GIVEN RECORDS section start

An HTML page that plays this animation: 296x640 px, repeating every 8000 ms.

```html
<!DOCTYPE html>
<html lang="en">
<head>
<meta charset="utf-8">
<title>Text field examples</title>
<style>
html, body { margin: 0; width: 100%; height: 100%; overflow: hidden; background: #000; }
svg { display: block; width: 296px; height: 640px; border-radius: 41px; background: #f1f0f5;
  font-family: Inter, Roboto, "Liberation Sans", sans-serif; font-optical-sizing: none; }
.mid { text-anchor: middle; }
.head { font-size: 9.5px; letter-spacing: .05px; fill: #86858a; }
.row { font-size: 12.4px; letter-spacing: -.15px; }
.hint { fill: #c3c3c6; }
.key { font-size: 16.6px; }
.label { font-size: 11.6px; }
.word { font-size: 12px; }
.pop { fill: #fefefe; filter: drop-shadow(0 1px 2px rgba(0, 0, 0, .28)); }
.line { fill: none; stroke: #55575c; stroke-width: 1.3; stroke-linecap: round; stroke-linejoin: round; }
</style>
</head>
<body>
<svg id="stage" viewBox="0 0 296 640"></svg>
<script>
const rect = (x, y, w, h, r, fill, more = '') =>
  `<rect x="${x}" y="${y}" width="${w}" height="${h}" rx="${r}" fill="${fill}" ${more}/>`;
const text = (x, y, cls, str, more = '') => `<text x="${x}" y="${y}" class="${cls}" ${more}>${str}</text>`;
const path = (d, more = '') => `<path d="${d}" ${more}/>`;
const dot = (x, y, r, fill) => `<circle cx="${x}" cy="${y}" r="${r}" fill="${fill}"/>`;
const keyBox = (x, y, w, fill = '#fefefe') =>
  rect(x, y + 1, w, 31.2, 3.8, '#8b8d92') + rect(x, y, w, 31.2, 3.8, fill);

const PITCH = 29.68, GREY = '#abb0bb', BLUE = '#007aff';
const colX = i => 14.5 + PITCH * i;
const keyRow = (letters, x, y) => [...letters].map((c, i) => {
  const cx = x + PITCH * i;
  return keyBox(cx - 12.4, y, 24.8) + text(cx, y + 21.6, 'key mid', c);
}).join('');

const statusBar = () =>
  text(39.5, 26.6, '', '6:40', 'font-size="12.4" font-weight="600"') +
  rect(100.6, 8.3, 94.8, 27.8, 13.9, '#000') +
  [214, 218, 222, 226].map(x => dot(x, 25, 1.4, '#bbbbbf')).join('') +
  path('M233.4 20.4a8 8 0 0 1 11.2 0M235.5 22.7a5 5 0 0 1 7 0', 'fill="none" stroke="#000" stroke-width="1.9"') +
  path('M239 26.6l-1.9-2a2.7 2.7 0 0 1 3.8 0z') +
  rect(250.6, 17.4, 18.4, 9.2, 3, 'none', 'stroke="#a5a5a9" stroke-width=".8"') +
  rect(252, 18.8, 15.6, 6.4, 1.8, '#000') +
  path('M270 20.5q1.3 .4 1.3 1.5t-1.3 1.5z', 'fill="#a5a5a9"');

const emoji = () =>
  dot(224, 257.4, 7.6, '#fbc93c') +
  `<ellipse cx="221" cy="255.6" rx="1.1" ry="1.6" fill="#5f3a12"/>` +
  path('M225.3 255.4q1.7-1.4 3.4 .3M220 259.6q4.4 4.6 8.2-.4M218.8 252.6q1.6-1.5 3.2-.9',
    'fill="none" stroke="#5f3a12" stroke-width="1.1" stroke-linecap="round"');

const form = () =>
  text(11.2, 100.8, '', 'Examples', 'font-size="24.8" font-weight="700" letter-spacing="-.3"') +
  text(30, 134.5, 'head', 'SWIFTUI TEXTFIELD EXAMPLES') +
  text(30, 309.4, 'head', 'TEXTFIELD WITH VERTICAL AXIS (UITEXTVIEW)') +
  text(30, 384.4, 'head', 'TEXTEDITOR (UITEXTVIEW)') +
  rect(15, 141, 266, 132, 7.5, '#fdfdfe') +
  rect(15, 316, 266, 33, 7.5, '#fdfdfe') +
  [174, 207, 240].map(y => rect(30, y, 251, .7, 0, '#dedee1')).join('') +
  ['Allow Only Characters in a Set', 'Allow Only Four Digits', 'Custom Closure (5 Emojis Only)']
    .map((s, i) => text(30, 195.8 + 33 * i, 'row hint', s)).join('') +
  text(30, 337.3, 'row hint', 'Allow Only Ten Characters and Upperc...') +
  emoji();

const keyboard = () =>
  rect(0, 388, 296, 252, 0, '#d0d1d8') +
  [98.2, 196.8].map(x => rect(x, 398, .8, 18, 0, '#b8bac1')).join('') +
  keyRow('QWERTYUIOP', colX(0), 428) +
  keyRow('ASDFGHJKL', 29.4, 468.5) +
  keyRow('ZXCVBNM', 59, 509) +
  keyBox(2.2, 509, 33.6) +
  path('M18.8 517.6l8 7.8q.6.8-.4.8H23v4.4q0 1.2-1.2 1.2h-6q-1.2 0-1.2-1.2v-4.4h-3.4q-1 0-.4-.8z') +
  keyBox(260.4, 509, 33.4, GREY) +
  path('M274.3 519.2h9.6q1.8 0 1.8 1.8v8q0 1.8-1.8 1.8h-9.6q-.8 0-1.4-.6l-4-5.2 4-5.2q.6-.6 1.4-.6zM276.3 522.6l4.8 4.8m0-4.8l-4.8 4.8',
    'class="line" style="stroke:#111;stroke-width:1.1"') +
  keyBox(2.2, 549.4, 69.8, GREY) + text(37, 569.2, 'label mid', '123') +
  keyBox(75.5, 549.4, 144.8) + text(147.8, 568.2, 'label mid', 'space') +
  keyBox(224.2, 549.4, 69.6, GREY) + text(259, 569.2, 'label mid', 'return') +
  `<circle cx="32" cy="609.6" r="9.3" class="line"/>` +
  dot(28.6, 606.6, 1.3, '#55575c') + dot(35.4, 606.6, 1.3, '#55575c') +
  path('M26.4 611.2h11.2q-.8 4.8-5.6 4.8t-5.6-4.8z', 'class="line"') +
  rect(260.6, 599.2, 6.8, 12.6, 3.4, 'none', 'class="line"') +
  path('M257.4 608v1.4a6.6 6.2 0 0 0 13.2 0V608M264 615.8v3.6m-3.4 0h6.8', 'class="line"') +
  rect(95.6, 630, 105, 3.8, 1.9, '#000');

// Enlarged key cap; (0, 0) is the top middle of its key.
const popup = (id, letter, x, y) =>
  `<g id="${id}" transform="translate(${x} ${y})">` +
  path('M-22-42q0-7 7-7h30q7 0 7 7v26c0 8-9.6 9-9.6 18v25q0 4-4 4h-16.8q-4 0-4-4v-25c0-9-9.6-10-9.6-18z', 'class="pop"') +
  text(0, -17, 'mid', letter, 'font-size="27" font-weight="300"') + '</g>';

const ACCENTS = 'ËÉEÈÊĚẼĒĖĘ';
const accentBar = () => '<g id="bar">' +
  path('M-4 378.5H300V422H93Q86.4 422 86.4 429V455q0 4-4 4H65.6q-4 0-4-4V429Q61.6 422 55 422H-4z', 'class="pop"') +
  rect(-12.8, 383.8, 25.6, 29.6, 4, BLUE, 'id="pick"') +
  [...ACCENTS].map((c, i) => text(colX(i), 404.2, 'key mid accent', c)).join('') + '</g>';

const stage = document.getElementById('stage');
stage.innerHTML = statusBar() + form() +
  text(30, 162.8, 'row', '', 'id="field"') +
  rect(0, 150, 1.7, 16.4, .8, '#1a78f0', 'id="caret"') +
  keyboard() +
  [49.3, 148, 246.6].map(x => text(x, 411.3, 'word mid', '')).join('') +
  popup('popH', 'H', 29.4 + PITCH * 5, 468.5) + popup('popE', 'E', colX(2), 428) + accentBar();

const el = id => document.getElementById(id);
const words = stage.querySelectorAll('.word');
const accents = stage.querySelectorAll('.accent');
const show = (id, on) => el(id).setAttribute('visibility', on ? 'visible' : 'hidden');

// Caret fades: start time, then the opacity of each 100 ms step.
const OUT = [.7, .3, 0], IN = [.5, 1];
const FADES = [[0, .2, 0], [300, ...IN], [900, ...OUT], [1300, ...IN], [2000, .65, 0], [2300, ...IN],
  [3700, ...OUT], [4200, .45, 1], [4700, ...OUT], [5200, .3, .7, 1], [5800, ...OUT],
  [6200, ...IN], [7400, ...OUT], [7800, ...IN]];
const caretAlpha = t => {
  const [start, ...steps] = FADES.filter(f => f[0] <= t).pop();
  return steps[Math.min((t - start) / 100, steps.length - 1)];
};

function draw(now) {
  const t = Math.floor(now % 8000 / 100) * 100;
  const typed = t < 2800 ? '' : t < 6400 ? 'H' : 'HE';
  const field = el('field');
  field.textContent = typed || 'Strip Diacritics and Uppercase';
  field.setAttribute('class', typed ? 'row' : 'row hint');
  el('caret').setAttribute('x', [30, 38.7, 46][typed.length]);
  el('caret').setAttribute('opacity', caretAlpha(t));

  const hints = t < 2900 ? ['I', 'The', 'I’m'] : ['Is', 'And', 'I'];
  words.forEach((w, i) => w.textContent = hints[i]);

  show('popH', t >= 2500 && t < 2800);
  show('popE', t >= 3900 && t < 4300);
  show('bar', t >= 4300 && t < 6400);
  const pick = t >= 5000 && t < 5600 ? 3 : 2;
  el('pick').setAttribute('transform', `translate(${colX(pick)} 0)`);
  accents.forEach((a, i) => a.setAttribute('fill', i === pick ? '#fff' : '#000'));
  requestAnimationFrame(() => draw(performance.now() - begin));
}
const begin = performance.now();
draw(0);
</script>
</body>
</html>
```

GIVEN RECORDS section end

## WHAT THIS TASK INVOLVES
Please find how many lines in the records hold "path", then give that number with nothing else.

## RESPONSE TO THE TASK
11